EXERCISE GOAL
Without the pictures, write out every entry that follows exactly.

== EXERCISE MATERIAL ==

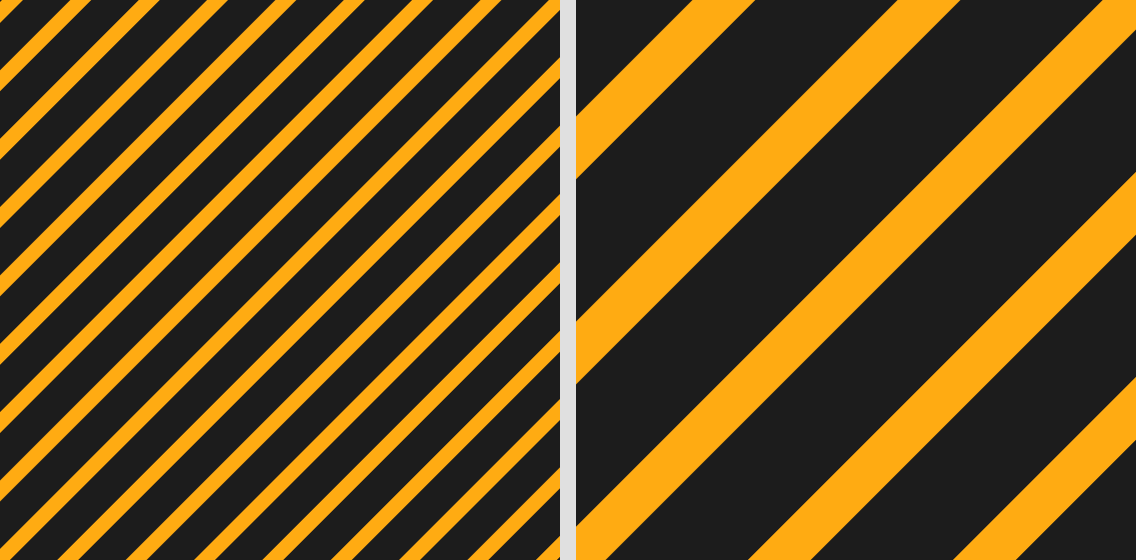
Left, the full canvas; right, a detail of the centre.
Reproduce this pattern procedurally as a WebGL 1 fragment shader.

```glsl
precision highp float;
// Diagonal amber hazard stripes, rising to the right on a charcoal ground.

#define STRIPE_PERIOD 0.12207  // horizontal distance between stripe centres
#define STRIPE_WIDTH  0.03743  // horizontal thickness of one stripe
#define STRIPE_OFFSET 0.02230  // first stripe centre along the top edge
#define GROUND_COLOR  vec3(0.110, 0.110, 0.110)
#define STRIPE_COLOR  vec3(1.000, 0.669, 0.070)

uniform vec2 u_resolution;

// Signed distance to the nearest 45-degree stripe, negative inside.
float stripeDistance(vec2 p) {
  float across = p.x + 1.0 - p.y - STRIPE_OFFSET;
  float fromCentre = abs(fract(across / STRIPE_PERIOD + 0.5) - 0.5) * STRIPE_PERIOD;
  return (fromCentre - 0.5 * STRIPE_WIDTH) * sqrt(0.5);
}

void main() {
  vec2 p = gl_FragCoord.xy / u_resolution;
  float pixel = 1.0 / min(u_resolution.x, u_resolution.y);

  // One-pixel edge coverage
  float coverage = clamp(0.5 - stripeDistance(p) / pixel, 0.0, 1.0);
  gl_FragColor = vec4(mix(GROUND_COLOR, STRIPE_COLOR, coverage), 1.0);
}
```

===

OUTPUT FOR THIS TASK
Left, the full canvas; right, a detail of the centre.
Reproduce this pattern procedurally as a WebGL 1 fragment shader.

```glsl
precision highp float;
// Diagonal amber hazard stripes, rising to the right on a charcoal ground.

#define STRIPE_PERIOD 0.12207  // horizontal distance between stripe centres
#define STRIPE_WIDTH  0.03743  // horizontal thickness of one stripe
#define STRIPE_OFFSET 0.02230  // first stripe centre along the top edge
#define GROUND_COLOR  vec3(0.110, 0.110, 0.110)
#define STRIPE_COLOR  vec3(1.000, 0.669, 0.070)

uniform vec2 u_resolution;

// Signed distance to the nearest 45-degree stripe, negative inside.
float stripeDistance(vec2 p) {
  float across = p.x + 1.0 - p.y - STRIPE_OFFSET;
  float fromCentre = abs(fract(across / STRIPE_PERIOD + 0.5) - 0.5) * STRIPE_PERIOD;
  return (fromCentre - 0.5 * STRIPE_WIDTH) * sqrt(0.5);
}

void main() {
  vec2 p = gl_FragCoord.xy / u_resolution;
  float pixel = 1.0 / min(u_resolution.x, u_resolution.y);

  // One-pixel edge coverage
  float coverage = clamp(0.5 - stripeDistance(p) / pixel, 0.0, 1.0);
  gl_FragColor = vec4(mix(GROUND_COLOR, STRIPE_COLOR, coverage), 1.0);
}
```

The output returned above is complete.